The sparkling new airport between the resort towns of Hammamet and Sousse has no flights in or out. Designed to meet the demand of European tourists seeking white sand and palm trees, the crowds disappeared after terrorists killed thirty-eight tourists, most of them British, as they sunbathed here.
In El Jem, the third-largest Roman amphitheater in the world sits empty. No lines, no formal parking lot and certainly no gift shop.
In the north, Sidi Bou Said’s blue-and-white architecture compares to the most beautiful spots in Mykonos or Santorini, yet with none of the tourist hoards.
Even at the Bardo, the lobby is nearly empty. The only sound is the incessant beeping of the metal detector, conspicuously ignored by the security guard standing next to it.
These places are empty precisely because they are perceived to be unsafe. And while there are security checks most everywhere, their use is uneven. At the airport in Tunis, the baggage scanner abruptly leaves his post for a phone call, and five suitcases sail through unchecked.

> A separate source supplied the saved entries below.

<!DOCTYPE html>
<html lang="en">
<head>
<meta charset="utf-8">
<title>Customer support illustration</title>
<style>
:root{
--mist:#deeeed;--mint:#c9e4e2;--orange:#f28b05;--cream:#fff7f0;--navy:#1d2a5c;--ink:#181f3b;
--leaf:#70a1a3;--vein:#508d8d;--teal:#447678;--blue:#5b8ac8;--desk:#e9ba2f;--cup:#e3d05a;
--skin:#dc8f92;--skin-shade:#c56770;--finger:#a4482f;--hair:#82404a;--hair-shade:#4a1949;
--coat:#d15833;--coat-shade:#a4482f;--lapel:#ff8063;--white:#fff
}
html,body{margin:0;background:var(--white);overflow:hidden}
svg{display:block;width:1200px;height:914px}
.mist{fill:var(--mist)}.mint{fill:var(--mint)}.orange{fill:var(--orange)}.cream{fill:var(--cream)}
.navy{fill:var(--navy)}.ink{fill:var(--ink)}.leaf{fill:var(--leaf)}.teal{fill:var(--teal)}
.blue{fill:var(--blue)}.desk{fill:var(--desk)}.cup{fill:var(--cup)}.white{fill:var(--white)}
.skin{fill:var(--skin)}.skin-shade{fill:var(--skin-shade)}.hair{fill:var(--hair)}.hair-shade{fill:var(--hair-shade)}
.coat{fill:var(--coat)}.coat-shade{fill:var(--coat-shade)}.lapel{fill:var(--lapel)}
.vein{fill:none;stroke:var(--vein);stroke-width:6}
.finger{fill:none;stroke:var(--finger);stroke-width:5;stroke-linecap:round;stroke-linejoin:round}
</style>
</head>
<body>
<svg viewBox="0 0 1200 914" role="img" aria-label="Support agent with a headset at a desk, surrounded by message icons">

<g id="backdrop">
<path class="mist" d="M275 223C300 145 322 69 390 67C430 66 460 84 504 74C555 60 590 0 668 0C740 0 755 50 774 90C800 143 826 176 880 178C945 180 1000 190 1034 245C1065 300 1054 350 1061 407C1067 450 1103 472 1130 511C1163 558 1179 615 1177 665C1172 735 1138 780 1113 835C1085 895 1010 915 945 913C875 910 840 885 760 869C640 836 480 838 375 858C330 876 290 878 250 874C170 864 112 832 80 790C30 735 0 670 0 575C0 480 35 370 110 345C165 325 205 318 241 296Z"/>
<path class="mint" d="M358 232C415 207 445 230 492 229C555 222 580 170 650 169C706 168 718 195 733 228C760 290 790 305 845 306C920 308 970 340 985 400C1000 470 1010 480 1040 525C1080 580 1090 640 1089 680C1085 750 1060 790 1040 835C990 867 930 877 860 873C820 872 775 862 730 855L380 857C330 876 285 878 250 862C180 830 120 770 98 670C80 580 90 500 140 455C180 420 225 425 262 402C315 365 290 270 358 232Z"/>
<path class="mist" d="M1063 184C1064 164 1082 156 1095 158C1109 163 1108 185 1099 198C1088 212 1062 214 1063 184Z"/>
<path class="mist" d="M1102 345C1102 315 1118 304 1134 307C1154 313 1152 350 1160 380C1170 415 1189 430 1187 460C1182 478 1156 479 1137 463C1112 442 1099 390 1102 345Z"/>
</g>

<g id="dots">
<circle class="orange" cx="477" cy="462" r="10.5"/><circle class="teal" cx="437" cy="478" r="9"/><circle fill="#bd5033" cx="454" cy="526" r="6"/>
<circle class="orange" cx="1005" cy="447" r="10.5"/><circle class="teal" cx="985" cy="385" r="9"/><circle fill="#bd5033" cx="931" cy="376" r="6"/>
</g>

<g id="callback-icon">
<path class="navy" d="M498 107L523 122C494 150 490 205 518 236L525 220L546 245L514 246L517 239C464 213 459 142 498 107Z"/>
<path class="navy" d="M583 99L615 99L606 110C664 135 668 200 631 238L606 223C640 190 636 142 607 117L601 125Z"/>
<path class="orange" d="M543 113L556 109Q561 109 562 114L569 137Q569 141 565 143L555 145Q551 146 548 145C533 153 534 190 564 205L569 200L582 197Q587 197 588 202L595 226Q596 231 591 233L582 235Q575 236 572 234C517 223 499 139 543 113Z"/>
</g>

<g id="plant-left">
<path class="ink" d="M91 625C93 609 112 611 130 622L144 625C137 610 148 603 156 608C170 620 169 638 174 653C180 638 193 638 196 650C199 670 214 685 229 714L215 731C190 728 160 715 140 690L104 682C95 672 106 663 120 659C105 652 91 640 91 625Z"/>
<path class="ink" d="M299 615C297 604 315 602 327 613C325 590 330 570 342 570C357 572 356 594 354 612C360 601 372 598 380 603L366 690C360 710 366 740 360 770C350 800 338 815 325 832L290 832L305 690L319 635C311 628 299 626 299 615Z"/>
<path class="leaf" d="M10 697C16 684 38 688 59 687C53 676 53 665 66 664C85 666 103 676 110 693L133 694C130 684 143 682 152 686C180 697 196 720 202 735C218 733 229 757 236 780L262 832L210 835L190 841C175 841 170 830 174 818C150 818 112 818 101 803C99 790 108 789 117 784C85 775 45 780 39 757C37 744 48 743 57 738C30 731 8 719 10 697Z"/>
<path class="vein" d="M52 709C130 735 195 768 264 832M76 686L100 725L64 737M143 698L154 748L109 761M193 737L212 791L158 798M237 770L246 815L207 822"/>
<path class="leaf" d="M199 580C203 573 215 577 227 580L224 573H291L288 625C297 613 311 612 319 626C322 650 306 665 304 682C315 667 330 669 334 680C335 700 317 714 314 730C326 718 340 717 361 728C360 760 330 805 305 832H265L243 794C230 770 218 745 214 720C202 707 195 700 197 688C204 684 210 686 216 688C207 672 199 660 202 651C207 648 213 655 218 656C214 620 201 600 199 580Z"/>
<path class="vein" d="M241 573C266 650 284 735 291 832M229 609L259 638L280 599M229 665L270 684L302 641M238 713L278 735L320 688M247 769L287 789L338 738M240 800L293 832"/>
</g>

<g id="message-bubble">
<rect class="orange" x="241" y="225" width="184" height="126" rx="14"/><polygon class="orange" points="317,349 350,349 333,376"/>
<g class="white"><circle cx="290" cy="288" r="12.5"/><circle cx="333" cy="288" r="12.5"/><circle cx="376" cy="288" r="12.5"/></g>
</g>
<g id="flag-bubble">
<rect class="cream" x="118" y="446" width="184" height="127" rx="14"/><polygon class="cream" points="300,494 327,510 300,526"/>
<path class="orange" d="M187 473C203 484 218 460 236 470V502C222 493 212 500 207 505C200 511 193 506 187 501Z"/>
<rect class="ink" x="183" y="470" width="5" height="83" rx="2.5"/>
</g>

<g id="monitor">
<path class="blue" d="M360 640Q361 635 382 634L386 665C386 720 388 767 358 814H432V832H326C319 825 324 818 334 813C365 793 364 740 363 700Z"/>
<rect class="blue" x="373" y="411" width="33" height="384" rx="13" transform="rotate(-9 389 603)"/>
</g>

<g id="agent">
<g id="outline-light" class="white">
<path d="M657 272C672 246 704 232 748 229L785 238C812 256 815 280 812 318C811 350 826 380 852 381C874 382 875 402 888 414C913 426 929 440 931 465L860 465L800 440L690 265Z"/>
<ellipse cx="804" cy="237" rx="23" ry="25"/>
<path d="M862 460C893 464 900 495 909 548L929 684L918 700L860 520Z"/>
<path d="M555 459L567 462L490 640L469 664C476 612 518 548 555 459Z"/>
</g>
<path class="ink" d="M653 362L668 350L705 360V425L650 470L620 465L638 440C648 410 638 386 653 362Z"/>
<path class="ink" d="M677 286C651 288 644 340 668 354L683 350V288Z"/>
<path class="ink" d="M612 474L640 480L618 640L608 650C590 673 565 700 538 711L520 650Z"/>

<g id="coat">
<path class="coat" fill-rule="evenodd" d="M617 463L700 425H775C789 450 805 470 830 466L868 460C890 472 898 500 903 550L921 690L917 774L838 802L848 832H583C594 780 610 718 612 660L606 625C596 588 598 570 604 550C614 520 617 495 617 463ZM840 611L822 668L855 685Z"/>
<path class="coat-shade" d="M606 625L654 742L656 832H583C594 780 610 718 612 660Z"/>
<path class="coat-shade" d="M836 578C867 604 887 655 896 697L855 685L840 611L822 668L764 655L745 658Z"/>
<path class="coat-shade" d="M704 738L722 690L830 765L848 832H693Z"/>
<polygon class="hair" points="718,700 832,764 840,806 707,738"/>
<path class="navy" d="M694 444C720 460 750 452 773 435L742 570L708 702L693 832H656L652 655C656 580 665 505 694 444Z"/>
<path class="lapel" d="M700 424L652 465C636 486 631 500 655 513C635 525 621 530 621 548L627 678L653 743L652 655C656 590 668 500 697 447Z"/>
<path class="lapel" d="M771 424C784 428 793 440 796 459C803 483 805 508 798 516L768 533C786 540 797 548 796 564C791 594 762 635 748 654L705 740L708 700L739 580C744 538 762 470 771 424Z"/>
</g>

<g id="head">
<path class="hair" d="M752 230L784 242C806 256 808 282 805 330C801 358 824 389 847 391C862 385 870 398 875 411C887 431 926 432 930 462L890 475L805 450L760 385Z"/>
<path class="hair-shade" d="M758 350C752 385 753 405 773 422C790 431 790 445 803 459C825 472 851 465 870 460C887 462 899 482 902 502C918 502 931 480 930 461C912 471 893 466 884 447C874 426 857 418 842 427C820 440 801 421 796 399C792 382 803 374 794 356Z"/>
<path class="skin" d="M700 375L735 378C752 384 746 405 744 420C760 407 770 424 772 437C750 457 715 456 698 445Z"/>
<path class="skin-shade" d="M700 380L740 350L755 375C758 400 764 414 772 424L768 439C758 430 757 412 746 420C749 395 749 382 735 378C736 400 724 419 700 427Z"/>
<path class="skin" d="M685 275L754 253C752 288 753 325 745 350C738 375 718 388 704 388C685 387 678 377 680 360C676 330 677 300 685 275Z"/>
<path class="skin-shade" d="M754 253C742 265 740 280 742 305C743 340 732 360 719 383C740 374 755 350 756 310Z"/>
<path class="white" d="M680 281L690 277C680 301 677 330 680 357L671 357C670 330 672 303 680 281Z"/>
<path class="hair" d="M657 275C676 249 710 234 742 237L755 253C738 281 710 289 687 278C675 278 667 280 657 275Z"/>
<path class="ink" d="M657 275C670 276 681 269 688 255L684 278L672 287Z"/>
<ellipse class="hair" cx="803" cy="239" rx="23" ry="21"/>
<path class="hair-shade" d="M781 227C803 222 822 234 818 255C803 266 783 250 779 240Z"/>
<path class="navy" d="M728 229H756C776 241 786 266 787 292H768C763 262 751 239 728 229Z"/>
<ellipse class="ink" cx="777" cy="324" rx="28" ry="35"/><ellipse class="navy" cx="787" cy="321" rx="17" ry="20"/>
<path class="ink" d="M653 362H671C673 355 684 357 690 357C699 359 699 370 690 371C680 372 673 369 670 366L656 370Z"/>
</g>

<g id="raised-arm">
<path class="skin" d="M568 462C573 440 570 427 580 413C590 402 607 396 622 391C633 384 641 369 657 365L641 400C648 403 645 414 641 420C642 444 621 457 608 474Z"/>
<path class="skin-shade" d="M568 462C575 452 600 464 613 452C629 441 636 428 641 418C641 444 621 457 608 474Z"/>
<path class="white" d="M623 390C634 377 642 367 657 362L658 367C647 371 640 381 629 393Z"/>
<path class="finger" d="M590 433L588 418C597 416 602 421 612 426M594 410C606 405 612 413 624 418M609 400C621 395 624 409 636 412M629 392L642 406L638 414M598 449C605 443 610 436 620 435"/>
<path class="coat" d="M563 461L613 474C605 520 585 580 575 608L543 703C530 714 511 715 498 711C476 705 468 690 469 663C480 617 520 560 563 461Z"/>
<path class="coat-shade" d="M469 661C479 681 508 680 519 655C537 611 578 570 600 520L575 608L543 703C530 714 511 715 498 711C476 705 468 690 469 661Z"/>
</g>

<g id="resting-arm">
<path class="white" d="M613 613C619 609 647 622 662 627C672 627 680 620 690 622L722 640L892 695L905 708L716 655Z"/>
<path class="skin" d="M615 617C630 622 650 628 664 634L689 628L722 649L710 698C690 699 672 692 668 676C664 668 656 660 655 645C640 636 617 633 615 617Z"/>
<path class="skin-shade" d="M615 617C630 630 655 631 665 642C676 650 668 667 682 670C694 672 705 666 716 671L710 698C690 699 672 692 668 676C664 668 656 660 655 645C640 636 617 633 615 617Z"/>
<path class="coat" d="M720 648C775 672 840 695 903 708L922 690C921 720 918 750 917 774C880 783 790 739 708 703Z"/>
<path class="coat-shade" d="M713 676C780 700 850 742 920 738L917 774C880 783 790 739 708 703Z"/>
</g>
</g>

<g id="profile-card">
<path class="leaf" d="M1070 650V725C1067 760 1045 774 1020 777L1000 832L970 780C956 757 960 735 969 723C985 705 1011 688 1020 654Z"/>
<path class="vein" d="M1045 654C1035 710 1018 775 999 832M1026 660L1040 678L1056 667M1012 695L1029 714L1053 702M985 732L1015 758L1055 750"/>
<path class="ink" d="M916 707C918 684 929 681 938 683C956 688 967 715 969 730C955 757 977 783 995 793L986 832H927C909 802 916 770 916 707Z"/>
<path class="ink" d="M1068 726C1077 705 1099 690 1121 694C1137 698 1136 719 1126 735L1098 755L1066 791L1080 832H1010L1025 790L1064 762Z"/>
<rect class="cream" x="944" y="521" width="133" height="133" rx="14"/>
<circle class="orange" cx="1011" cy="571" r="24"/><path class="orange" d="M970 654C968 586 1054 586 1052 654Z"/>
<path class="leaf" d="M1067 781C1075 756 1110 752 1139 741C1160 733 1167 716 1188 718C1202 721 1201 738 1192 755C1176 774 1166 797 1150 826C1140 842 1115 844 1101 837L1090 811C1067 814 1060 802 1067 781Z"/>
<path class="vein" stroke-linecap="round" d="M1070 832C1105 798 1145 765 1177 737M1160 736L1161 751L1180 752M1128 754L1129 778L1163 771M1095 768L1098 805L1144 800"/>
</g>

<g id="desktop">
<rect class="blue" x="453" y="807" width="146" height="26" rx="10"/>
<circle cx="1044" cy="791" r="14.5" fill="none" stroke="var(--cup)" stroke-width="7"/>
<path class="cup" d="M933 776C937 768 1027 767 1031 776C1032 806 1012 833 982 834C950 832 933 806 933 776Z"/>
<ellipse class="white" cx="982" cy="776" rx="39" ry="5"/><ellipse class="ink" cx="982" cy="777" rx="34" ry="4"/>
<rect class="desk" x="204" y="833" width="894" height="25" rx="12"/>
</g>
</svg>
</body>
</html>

It is, sadly, no wonder that the United Kingdom’s Foreign and Commonwealth Office advises against nonessential travel to the country, and the U.S. State Department warns against travel in the country’s southern half. In May, Israel issued a “severe warning” for Jews to stay away from Tunisia just days before tens of thousands were expected to celebrate Lag B’Omer at Djerba’s Ghriba synagogue, the oldest on the African continent.
The threat of terrorism has become an immense downward pressure on the Tunisian economy.

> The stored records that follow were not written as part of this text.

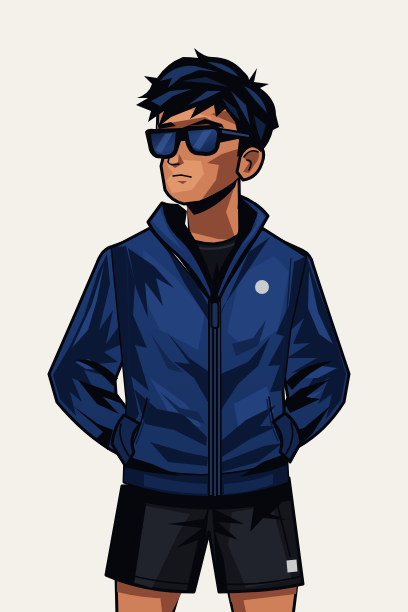
<!DOCTYPE html>
<html lang="en">
<head>
<meta charset="utf-8">
<title>Character in a navy track jacket</title>
<style>
:root{--paper:#f4f1ea;--ink:#05070d;--navy:#19336a;--navy-light:#23417c;--navy-deep:#0a1835;--navy-mid:#122650;--skin:#cf8059;--skin-light:#e0976c;--skin-shade:#8d4a35;--black:#14161c;--black-light:#20232b;--hair-shine:#1c3462;--silver:#c9cbcd}
html,body{margin:0;height:100%;overflow:hidden;background:var(--paper)}
svg{display:block;width:408px;height:612px}
.outline{stroke:var(--ink);stroke-width:3;stroke-linejoin:round}
.ink{fill:var(--ink)}
.line{fill:none;stroke:var(--ink);stroke-width:1.6;stroke-linecap:round;stroke-linejoin:round}
.seam{fill:none;stroke:#0c1c3f;stroke-width:1.4}
.deep{fill:var(--navy-deep)}
.mid{fill:var(--navy-mid)}
.light{fill:var(--navy-light)}
.shade{fill:var(--skin-shade)}
.glow{fill:var(--skin-light)}
.silver{fill:var(--silver)}
</style>
</head>
<body>
<svg viewBox="0 0 408 612" role="img" aria-label="Young man with black hair and sunglasses, hands in the pockets of a navy jacket">
<defs>
<linearGradient id="lens" x1="0" y1="0" x2="1" y2="1"><stop offset="0" stop-color="#0c1a38"/><stop offset=".5" stop-color="#233f78"/><stop offset="1" stop-color="#0d1d40"/></linearGradient>
<linearGradient id="cloth" x1="0" y1="0" x2="0" y2="1"><stop offset="0" stop-color="#1d3a74"/><stop offset="1" stop-color="#17305f"/></linearGradient>
<clipPath id="torso-area"><path d="M150 228L112 248L120 330L127 400L124 482Q205 510 288 482L283 390L290 330L306 256L262 228L214 304Z"/></clipPath>
<clipPath id="shorts-area"><path d="M122 486L106 575Q145 592 194 592L209 532L219 592Q265 592 303 584L289 478Z"/></clipPath>
</defs>

<rect width="408" height="612" fill="var(--paper)"/>

<g id="legs">
<path class="outline" fill="var(--skin)" d="M116 575L117 616H172L183 580ZM226 580L234 616H293L298 575Z"/>
<path class="shade" d="M117 580H182L178 598Q150 600 117 592ZM228 585H297L296 594Q262 598 231 602Z"/>
<path class="shade" d="M160 594L182 592L172 612H162ZM231 596L243 598L246 612H234Z"/>
</g>

<g id="shorts">
<path class="outline" fill="var(--black)" d="M122 486L106 575Q145 592 194 592L209 532L219 592Q265 592 303 584L289 478Z"/>
<g clip-path="url(#shorts-area)">
<path fill="var(--black-light)" d="M146 506L190 514L178 534L152 588L133 582ZM232 512L272 506L292 580L246 588L228 545Z"/>
<path class="ink" d="M118 482H292V500Q210 520 122 498ZM122 490L146 504L134 584L104 576L114 540ZM209 506L206 536L194 594L186 594L198 540L176 548L202 528L168 524L204 519ZM212 508L244 524L218 522L238 540L215 532L224 560L228 594H218ZM254 506L284 500L270 514L287 520L263 518L250 532Z"/>
<path class="line" stroke="#30343e" d="M108 568Q148 583 194 584M221 584Q264 586 302 576"/>
<path class="line" d="M139 503Q136 545 128 578M277 503L290 556"/>
</g>
<rect class="silver" x="287" y="560" width="10" height="12" transform="rotate(-5 292 566)"/>
</g>

<g id="neck">
<path class="outline" fill="var(--skin)" d="M188 198L190 240L207 250L240 242L239 174Z"/>
<path class="shade" d="M186 200L238 178L234 188L226 212L236 240L218 239L190 232Z"/>
<path class="ink" d="M184 202L204 201L238 177L235 187Q216 209 194 215Z"/>
</g>

<g id="shirt">
<path class="outline" fill="#101319" d="M176 232Q193 244 214 244Q231 243 244 230L250 256L214 304L176 252Z"/>
<path fill="none" stroke="#262a33" stroke-width="2" d="M182 243Q212 256 244 240"/>
<path class="ink" d="M178 246L197 258L210 290L217 262L222 285L214 304Z"/>
</g>

<g id="left-sleeve">
<path class="outline" fill="url(#cloth)" d="M136 238L108 248Q101 252 97 263L76 312L49 374L57 402Q85 436 118 454L126 466L137 424L116 394L115 380L124 358L134 310Z"/>
<path class="deep" d="M107 254L98 272L84 316L70 346L53 375L60 399L76 416L70 392L82 402L72 378L92 386L84 370L110 377L96 364L118 362L104 352L122 344L128 290L122 322L106 344L113 310L99 330L110 284Z"/>
<path class="light" d="M104 264L92 304L72 348L88 330L97 300ZM75 362L89 359L102 370L86 369ZM82 386L104 392L114 402L94 396Z"/>
<path class="ink" d="M76 360Q96 356 118 378L113 386Q98 368 76 360ZM78 380L117 394L126 405L103 397L119 414L97 404ZM73 406L98 424L113 430L108 450L95 440L103 432Z"/>
</g>

<g id="right-sleeve">
<path class="outline" fill="url(#cloth)" d="M280 240L302 250Q311 254 313 265L331 320L349 374L344 402Q326 431 298 447L290 462L276 424L288 398L284 374L282 350Z"/>
<path class="deep" d="M306 254L313 275L331 324L346 374L341 400L326 419L332 394L318 404L329 378L306 390L320 368L291 373L317 358L287 358L310 343L293 344L304 318L291 330L299 278Z"/>
<path class="light" d="M309 270L318 312L333 344L319 334L308 308ZM304 378L322 366L337 368L318 378ZM296 400L323 390L310 401Z"/>
<path class="ink" d="M286 382Q303 363 333 361Q308 371 292 390ZM284 402L300 389L330 379L306 397L320 399L290 413ZM330 406L304 428L286 432L295 450L312 434Z"/>
</g>

<g id="jacket-body">
<path class="outline" fill="url(#cloth)" d="M150 228L112 248L120 330L127 400L124 482Q205 510 288 482L283 390L290 330L306 256L262 228L214 304Z"/>
<g clip-path="url(#torso-area)">
<path class="light" d="M143 249L176 278L205 313L198 350L160 330L145 300ZM240 275L274 256L289 272L278 330L247 350L227 332ZM150 378L186 404L202 427L174 422ZM234 404L267 386L274 412L240 436Z"/>
<path class="deep" d="M111 248L126 246L135 282L133 315L147 348L135 345L149 391L131 376L139 414L124 440L120 330ZM306 256L294 262L289 305L276 334L284 336L268 366L280 365L270 392L288 390L300 320Z"/>
<path class="deep" d="M128 248L154 266L174 288L156 278L163 306L145 282L148 318L136 288ZM167 250L188 270L209 306L208 320L185 284ZM270 237L246 273L223 307L219 318L249 252Z"/>
<path class="deep" d="M166 331L189 358L208 371V402L194 378L174 362L190 364ZM221 374L248 362L270 337L258 366L238 384L221 410ZM134 389L157 409L183 414L207 437L206 446L174 430L145 424ZM222 440L246 420L276 405L260 426L278 426L250 439L222 457ZM150 442L184 452L208 457L207 466L168 462ZM222 462L264 446L283 443L258 462L222 472Z"/>
<path class="mid" d="M151 334L168 358L184 373L168 369ZM232 344L253 338L266 320L258 346L236 356ZM160 392L180 408L198 412L205 424L180 414Z"/>
<path class="deep" d="M120 461Q200 489 292 458V490Q210 515 120 488Z"/>
<path class="mid" d="M144 474Q174 483 207 484V494Q173 493 144 486ZM224 484Q252 482 273 474V484Q250 493 224 494Z"/>
<path class="line" d="M120 460Q205 491 292 457"/>
<path class="ink" d="M124 455L152 464L180 476L146 472L124 467ZM290 452L263 462L240 477L270 471L290 464Z"/>
<path class="seam" d="M126 250Q130 310 129 386M291 258Q287 318 280 380"/>
<path class="line" d="M147 398Q142 424 132 446M269 397Q272 423 282 444"/>
<path class="seam" stroke="#31538f" d="M149 399Q145 424 136 444M267 399Q269 423 278 441"/>
</g>
</g>

<g id="cuffs">
<path class="outline" fill="var(--navy-mid)" d="M124 415Q114 426 112 444L126 467L134 452Q128 437 140 424Z"/>
<path class="line" d="M121 424Q117 438 129 456"/>
<path class="outline" fill="var(--navy-mid)" d="M285 413Q299 424 301 442L290 461L280 452Q286 436 273 422Z"/>
<path class="line" d="M291 423Q296 438 286 454"/>
</g>

<g id="zip">
<path class="ink" d="M208 296H221L222 497H208Z"/>
<path fill="none" stroke="#29477f" stroke-width="1.4" d="M211 302V495M219 302V495"/>
<path fill="none" stroke="#1b2f59" stroke-width="2" d="M215 306V496"/>
<rect x="211.500" y="302" width="7" height="26" rx="3" fill="#1c3056" stroke="var(--ink)" stroke-width="2"/>
</g>

<g id="collar">
<path class="outline" fill="var(--navy)" d="M162 203L148 222Q154 235 173 251Q196 270 211 302L213 286Q200 251 179 232Q170 220 177 208Z"/>
<path class="ink" d="M162 203L178 204L187 211L185 224L196 241L208 268L214 302Q198 255 177 237Q164 224 162 203Z"/>
<path class="light" d="M160 209L152 221L167 237L184 251L169 231Z"/>
<path class="outline" fill="var(--navy)" d="M240 196Q258 203 268 216L256 237Q237 259 218 302L215 286Q225 258 242 238Q248 220 239 208Z"/>
<path class="ink" d="M239 196L258 213L251 231Q231 256 217 297L215 285L234 246L239 228Z"/>
<path class="light" d="M258 209L265 217L253 235L241 247L256 225Z"/>
</g>

<circle class="silver" cx="262" cy="287" r="7"/>

<g id="face">
<path class="outline" fill="var(--skin)" d="M158 108L157 136L163 158L161 166L165 190Q171 201 184 204L200 202Q222 193 238 178L256 150L246 110L210 92Z"/>
<path class="glow" d="M162 116L190 110L212 118L205 130H163ZM165 157L171 153L184 160L201 161L204 174L192 190L172 193L166 181L173 173L168 167Z"/>
<path class="shade" d="M211 114L239 126L241 148L222 154L207 163L219 165L216 180L202 199Q226 190 239 177L250 143L239 108ZM179 154L184 163L175 168L171 165L178 162Z"/>
<path class="shade" d="M157 125L205 117L218 124L220 131L157 134Z"/>
<path class="line" d="M170 153L168 162Q170 166 179 164M173 176L181 175L191 177"/>
<path class="shade" d="M177 181L187 181L183 184Z"/>
<path class="ink" d="M158 125L171 122L176 126L159 129ZM187 126L205 119L222 124L224 128L207 124Z"/>
</g>

<g id="ear">
<path class="outline" fill="var(--skin)" d="M240 157Q245 144 257 145Q267 149 262 163Q257 178 243 180L237 172Z"/>
<path class="shade" d="M244 158Q250 148 258 151Q261 157 255 164L249 173L243 172L249 163Z"/>
<path class="line" d="M244 157Q250 148 258 152M247 160Q254 160 249 170"/>
</g>

<g id="hair">
<path class="ink" d="M136 105L148 98L137 98Q149 94 152 84L144 76L157 78Q167 63 183 57Q191 57 198 58L194 48Q204 57 212 57Q231 57 243 71Q249 76 249 80L257 68L254 82L269 84L260 88Q276 99 276 115L279 127L273 130Q270 143 261 152Q251 142 243 153L237 157L239 140L235 122L225 109L216 117L214 105L190 119L196 107L171 117L158 127L164 111L148 122L151 111Z"/>
<path fill="var(--hair-shine)" d="M160 81Q174 64 195 66L218 72L199 70L181 77L168 88L172 78ZM207 62Q228 62 239 77L225 71ZM151 101L170 91L192 89L173 96L160 106ZM188 105L207 91L221 91L205 99ZM244 86Q263 94 267 113L255 100ZM231 91L246 105L250 125L241 109Z"/>
<path fill="#10203f" d="M181 81L206 77L229 87L207 83ZM254 115L266 125L261 141L257 129ZM222 98L236 109L240 121L229 109Z"/>
</g>

<g id="sunglasses">
<path class="ink" d="M214 127L253 133V144L238 139L218 143Z"/>
<path fill="#263e6b" d="M222 130L249 135V137L222 133Z"/>
<path class="ink" d="M145 132Q147 128 154 129L182 128L187 126L214 125Q223 127 222 134L219 148Q216 156 206 156L195 155Q188 153 185 141L181 141L177 153Q174 159 165 159L156 158Q149 155 148 145Z"/>
<path fill="url(#lens)" d="M151 134L176 132L174 149Q172 155 165 155L157 154Q152 150 151 134ZM188 131L213 129Q218 130 217 136L215 147Q213 152 206 152L196 151Q190 148 188 131Z"/>
<path fill="#3b5c99" opacity=".65" d="M165 134L173 133L161 153L155 150ZM203 131L212 130L200 150L193 147Z"/>
</g>
</svg>
</body>
</html>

Tourism, which accounts for 15 percent of GDP, is down roughly 25 percent overall, 58 percent among Europeans and a staggering 93 percent among Brits. More than seventy hotels have closed in the country. Foreign investors are wary. And one-third of young Tunisians and roughly 15 percent of the overall population are unemployed. As one Tunisian after the next graduates from college with no prospects for employment, the population becomes more impatient and, in some segments, increasingly angry, contributing to the downward economic spiral on which terrorism preys.
In short, Tunisia is on the brink. And much like the Arab Spring it launched in 2010, Tunisia’s success or failure will resonate well beyond North Africa.
That year, twenty-six-year-old Tunisian street vendor Mohamed Bouazizi lit himself on fire on a busy Tunis street and triggered an awakening across the Arab world that toppled governments in Tunisia, Egypt, Libya and Yemen. Protests among the largest in recorded history led to concessions in another dozen countries.
Today, Egypt’s democratic experiment is considered a failure and places like Libya and Syria have descended into civil war. But Tunisia stands out as a modest democratic success. Its new progressive constitution and parliamentary system are popular. A free and fair election in 2014 gave the presidency to consensus-driven Beji Caid Essebsi. And the Islamist party is at least paying lip service to the separation of politics and religion (though its actions tell a different story).
These milestones have helped to make Tunisia the most democratic country in the Arab world. Coupled with an outspoken civil society, very high literacy rates and legal protections for women, Tunisia has the ingredients for a pluralist, highly functioning society. Its rich cultural heritage and warm Mediterranean climate add instant appeal.
It is no wonder so many Tunisians are impatient. Their country’s many attributes have yet to spur meaningful economic growth, held back by the well-rooted perception of the country as unsafe. Only after an unrelenting security protocol—at the Bardo, at the beach, downtown and at the airports—will Tunisia achieve security and, by extension, its economic due.
Michael Inganamort is managing principal at ASG Advisors. He has traveled with bipartisan delegations from the American Council of Young Political Leaders to North Africa and Central America.
Image: Flag of Tunisia. Flickr/@djou